Once the pictures are set aside, print the records that follow exactly as written.
═════ SOURCE DATA ═════
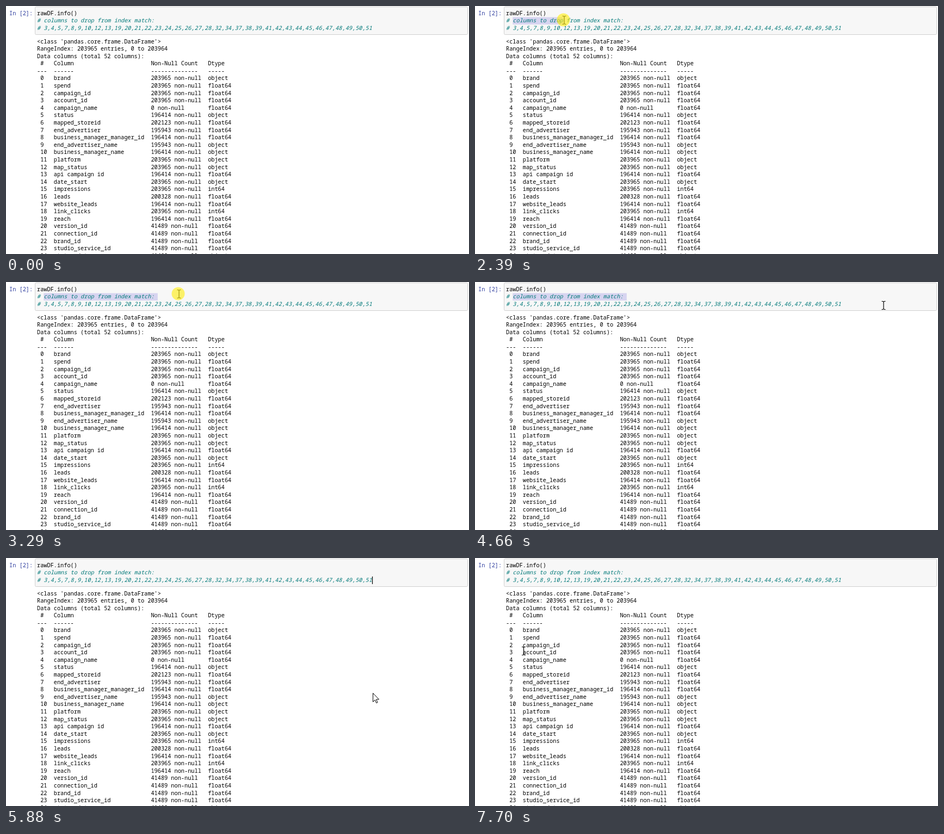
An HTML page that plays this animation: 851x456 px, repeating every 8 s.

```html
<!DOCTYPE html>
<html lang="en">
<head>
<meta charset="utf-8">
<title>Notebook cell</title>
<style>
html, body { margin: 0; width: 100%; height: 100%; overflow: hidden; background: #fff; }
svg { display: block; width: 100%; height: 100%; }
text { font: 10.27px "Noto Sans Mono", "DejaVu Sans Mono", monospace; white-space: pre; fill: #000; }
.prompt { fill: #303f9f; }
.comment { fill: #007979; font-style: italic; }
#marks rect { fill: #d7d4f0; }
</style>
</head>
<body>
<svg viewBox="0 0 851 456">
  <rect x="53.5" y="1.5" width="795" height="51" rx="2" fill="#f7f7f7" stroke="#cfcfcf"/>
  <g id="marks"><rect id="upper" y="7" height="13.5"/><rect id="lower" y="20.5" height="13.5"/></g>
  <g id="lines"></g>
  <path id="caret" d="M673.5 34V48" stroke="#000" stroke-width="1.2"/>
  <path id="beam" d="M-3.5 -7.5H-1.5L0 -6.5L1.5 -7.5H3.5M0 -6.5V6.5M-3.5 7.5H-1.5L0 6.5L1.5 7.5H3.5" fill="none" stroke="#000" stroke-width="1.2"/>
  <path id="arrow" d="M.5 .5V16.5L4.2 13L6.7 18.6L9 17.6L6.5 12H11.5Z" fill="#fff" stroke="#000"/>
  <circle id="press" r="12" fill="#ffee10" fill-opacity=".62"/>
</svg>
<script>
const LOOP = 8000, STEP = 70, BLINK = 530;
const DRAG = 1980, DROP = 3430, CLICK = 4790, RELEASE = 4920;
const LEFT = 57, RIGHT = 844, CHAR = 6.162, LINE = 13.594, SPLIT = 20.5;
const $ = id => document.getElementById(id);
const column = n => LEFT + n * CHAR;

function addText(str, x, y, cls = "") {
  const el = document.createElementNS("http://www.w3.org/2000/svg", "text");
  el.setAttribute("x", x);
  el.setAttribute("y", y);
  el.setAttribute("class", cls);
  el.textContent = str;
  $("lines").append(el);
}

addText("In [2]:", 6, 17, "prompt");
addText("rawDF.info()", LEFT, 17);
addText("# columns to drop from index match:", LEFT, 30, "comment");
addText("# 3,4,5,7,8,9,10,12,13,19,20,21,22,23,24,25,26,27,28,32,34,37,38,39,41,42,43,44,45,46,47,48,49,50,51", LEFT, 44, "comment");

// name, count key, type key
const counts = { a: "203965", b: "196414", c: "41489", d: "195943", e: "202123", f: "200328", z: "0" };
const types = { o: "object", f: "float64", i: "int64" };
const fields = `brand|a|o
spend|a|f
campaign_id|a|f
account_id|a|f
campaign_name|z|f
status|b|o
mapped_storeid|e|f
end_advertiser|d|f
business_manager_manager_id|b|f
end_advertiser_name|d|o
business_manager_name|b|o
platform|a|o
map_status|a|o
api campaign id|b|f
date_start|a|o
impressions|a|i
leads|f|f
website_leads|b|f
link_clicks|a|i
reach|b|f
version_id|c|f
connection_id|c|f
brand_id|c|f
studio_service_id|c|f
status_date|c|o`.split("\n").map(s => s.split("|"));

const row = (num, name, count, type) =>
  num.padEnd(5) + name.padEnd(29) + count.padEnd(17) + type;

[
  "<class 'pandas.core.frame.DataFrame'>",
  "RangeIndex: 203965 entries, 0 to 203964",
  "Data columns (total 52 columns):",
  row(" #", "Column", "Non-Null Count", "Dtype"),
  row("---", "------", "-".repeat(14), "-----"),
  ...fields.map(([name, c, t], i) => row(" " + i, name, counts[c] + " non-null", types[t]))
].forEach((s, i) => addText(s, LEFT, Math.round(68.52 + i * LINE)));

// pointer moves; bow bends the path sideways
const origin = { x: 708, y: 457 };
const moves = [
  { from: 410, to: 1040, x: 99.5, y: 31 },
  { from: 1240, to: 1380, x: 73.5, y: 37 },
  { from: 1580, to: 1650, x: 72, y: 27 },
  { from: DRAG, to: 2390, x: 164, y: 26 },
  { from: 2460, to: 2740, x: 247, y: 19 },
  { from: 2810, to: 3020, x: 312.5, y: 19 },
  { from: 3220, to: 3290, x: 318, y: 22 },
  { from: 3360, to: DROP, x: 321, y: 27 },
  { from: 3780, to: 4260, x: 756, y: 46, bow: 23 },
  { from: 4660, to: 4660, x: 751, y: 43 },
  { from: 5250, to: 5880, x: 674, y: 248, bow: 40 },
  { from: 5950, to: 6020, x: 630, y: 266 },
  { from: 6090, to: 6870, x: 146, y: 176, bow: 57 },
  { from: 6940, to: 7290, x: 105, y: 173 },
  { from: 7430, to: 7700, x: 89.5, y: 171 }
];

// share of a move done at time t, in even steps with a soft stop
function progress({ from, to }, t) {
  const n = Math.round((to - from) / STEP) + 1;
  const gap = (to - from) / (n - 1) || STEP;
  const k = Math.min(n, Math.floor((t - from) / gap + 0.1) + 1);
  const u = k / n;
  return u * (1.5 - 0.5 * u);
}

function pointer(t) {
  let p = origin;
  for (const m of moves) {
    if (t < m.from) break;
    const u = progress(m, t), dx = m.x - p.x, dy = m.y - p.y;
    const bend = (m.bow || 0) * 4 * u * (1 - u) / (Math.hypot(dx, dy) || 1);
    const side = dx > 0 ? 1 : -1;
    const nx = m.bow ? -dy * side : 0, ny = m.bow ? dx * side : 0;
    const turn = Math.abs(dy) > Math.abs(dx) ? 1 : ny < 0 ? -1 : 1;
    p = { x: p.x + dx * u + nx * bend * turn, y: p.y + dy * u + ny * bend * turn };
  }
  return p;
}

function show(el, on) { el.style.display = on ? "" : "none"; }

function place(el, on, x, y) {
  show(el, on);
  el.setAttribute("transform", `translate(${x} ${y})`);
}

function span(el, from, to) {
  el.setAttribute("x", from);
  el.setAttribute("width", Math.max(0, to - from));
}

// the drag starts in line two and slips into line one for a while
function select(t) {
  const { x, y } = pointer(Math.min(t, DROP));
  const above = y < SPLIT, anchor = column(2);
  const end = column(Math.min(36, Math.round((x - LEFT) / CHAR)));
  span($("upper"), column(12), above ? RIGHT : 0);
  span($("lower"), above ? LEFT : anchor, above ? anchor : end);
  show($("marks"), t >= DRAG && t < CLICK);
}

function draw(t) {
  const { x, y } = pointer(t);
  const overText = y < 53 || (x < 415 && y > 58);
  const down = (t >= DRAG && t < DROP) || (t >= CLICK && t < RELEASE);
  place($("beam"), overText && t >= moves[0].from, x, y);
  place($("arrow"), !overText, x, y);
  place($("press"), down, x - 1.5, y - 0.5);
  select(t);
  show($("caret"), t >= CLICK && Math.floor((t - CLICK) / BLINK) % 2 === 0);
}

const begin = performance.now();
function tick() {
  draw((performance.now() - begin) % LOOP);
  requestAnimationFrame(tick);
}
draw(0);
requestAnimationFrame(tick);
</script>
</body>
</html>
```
═════
WRITTEN RESPONSE:
An HTML page that plays this animation: 851x456 px, repeating every 8 s.

```html
<!DOCTYPE html>
<html lang="en">
<head>
<meta charset="utf-8">
<title>Notebook cell</title>
<style>
html, body { margin: 0; width: 100%; height: 100%; overflow: hidden; background: #fff; }
svg { display: block; width: 100%; height: 100%; }
text { font: 10.27px "Noto Sans Mono", "DejaVu Sans Mono", monospace; white-space: pre; fill: #000; }
.prompt { fill: #303f9f; }
.comment { fill: #007979; font-style: italic; }
#marks rect { fill: #d7d4f0; }
</style>
</head>
<body>
<svg viewBox="0 0 851 456">
  <rect x="53.5" y="1.5" width="795" height="51" rx="2" fill="#f7f7f7" stroke="#cfcfcf"/>
  <g id="marks"><rect id="upper" y="7" height="13.5"/><rect id="lower" y="20.5" height="13.5"/></g>
  <g id="lines"></g>
  <path id="caret" d="M673.5 34V48" stroke="#000" stroke-width="1.2"/>
  <path id="beam" d="M-3.5 -7.5H-1.5L0 -6.5L1.5 -7.5H3.5M0 -6.5V6.5M-3.5 7.5H-1.5L0 6.5L1.5 7.5H3.5" fill="none" stroke="#000" stroke-width="1.2"/>
  <path id="arrow" d="M.5 .5V16.5L4.2 13L6.7 18.6L9 17.6L6.5 12H11.5Z" fill="#fff" stroke="#000"/>
  <circle id="press" r="12" fill="#ffee10" fill-opacity=".62"/>
</svg>
<script>
const LOOP = 8000, STEP = 70, BLINK = 530;
const DRAG = 1980, DROP = 3430, CLICK = 4790, RELEASE = 4920;
const LEFT = 57, RIGHT = 844, CHAR = 6.162, LINE = 13.594, SPLIT = 20.5;
const $ = id => document.getElementById(id);
const column = n => LEFT + n * CHAR;

function addText(str, x, y, cls = "") {
  const el = document.createElementNS("http://www.w3.org/2000/svg", "text");
  el.setAttribute("x", x);
  el.setAttribute("y", y);
  el.setAttribute("class", cls);
  el.textContent = str;
  $("lines").append(el);
}

addText("In [2]:", 6, 17, "prompt");
addText("rawDF.info()", LEFT, 17);
addText("# columns to drop from index match:", LEFT, 30, "comment");
addText("# 3,4,5,7,8,9,10,12,13,19,20,21,22,23,24,25,26,27,28,32,34,37,38,39,41,42,43,44,45,46,47,48,49,50,51", LEFT, 44, "comment");

// name, count key, type key
const counts = { a: "203965", b: "196414", c: "41489", d: "195943", e: "202123", f: "200328", z: "0" };
const types = { o: "object", f: "float64", i: "int64" };
const fields = `brand|a|o
spend|a|f
campaign_id|a|f
account_id|a|f
campaign_name|z|f
status|b|o
mapped_storeid|e|f
end_advertiser|d|f
business_manager_manager_id|b|f
end_advertiser_name|d|o
business_manager_name|b|o
platform|a|o
map_status|a|o
api campaign id|b|f
date_start|a|o
impressions|a|i
leads|f|f
website_leads|b|f
link_clicks|a|i
reach|b|f
version_id|c|f
connection_id|c|f
brand_id|c|f
studio_service_id|c|f
status_date|c|o`.split("\n").map(s => s.split("|"));

const row = (num, name, count, type) =>
  num.padEnd(5) + name.padEnd(29) + count.padEnd(17) + type;

[
  "<class 'pandas.core.frame.DataFrame'>",
  "RangeIndex: 203965 entries, 0 to 203964",
  "Data columns (total 52 columns):",
  row(" #", "Column", "Non-Null Count", "Dtype"),
  row("---", "------", "-".repeat(14), "-----"),
  ...fields.map(([name, c, t], i) => row(" " + i, name, counts[c] + " non-null", types[t]))
].forEach((s, i) => addText(s, LEFT, Math.round(68.52 + i * LINE)));

// pointer moves; bow bends the path sideways
const origin = { x: 708, y: 457 };
const moves = [
  { from: 410, to: 1040, x: 99.5, y: 31 },
  { from: 1240, to: 1380, x: 73.5, y: 37 },
  { from: 1580, to: 1650, x: 72, y: 27 },
  { from: DRAG, to: 2390, x: 164, y: 26 },
  { from: 2460, to: 2740, x: 247, y: 19 },
  { from: 2810, to: 3020, x: 312.5, y: 19 },
  { from: 3220, to: 3290, x: 318, y: 22 },
  { from: 3360, to: DROP, x: 321, y: 27 },
  { from: 3780, to: 4260, x: 756, y: 46, bow: 23 },
  { from: 4660, to: 4660, x: 751, y: 43 },
  { from: 5250, to: 5880, x: 674, y: 248, bow: 40 },
  { from: 5950, to: 6020, x: 630, y: 266 },
  { from: 6090, to: 6870, x: 146, y: 176, bow: 57 },
  { from: 6940, to: 7290, x: 105, y: 173 },
  { from: 7430, to: 7700, x: 89.5, y: 171 }
];

// share of a move done at time t, in even steps with a soft stop
function progress({ from, to }, t) {
  const n = Math.round((to - from) / STEP) + 1;
  const gap = (to - from) / (n - 1) || STEP;
  const k = Math.min(n, Math.floor((t - from) / gap + 0.1) + 1);
  const u = k / n;
  return u * (1.5 - 0.5 * u);
}

function pointer(t) {
  let p = origin;
  for (const m of moves) {
    if (t < m.from) break;
    const u = progress(m, t), dx = m.x - p.x, dy = m.y - p.y;
    const bend = (m.bow || 0) * 4 * u * (1 - u) / (Math.hypot(dx, dy) || 1);
    const side = dx > 0 ? 1 : -1;
    const nx = m.bow ? -dy * side : 0, ny = m.bow ? dx * side : 0;
    const turn = Math.abs(dy) > Math.abs(dx) ? 1 : ny < 0 ? -1 : 1;
    p = { x: p.x + dx * u + nx * bend * turn, y: p.y + dy * u + ny * bend * turn };
  }
  return p;
}

function show(el, on) { el.style.display = on ? "" : "none"; }

function place(el, on, x, y) {
  show(el, on);
  el.setAttribute("transform", `translate(${x} ${y})`);
}

function span(el, from, to) {
  el.setAttribute("x", from);
  el.setAttribute("width", Math.max(0, to - from));
}

// the drag starts in line two and slips into line one for a while
function select(t) {
  const { x, y } = pointer(Math.min(t, DROP));
  const above = y < SPLIT, anchor = column(2);
  const end = column(Math.min(36, Math.round((x - LEFT) / CHAR)));
  span($("upper"), column(12), above ? RIGHT : 0);
  span($("lower"), above ? LEFT : anchor, above ? anchor : end);
  show($("marks"), t >= DRAG && t < CLICK);
}

function draw(t) {
  const { x, y } = pointer(t);
  const overText = y < 53 || (x < 415 && y > 58);
  const down = (t >= DRAG && t < DROP) || (t >= CLICK && t < RELEASE);
  place($("beam"), overText && t >= moves[0].from, x, y);
  place($("arrow"), !overText, x, y);
  place($("press"), down, x - 1.5, y - 0.5);
  select(t);
  show($("caret"), t >= CLICK && Math.floor((t - CLICK) / BLINK) % 2 === 0);
}

const begin = performance.now();
function tick() {
  draw((performance.now() - begin) % LOOP);
  requestAnimationFrame(tick);
}
draw(0);
requestAnimationFrame(tick);
</script>
</body>
</html>
```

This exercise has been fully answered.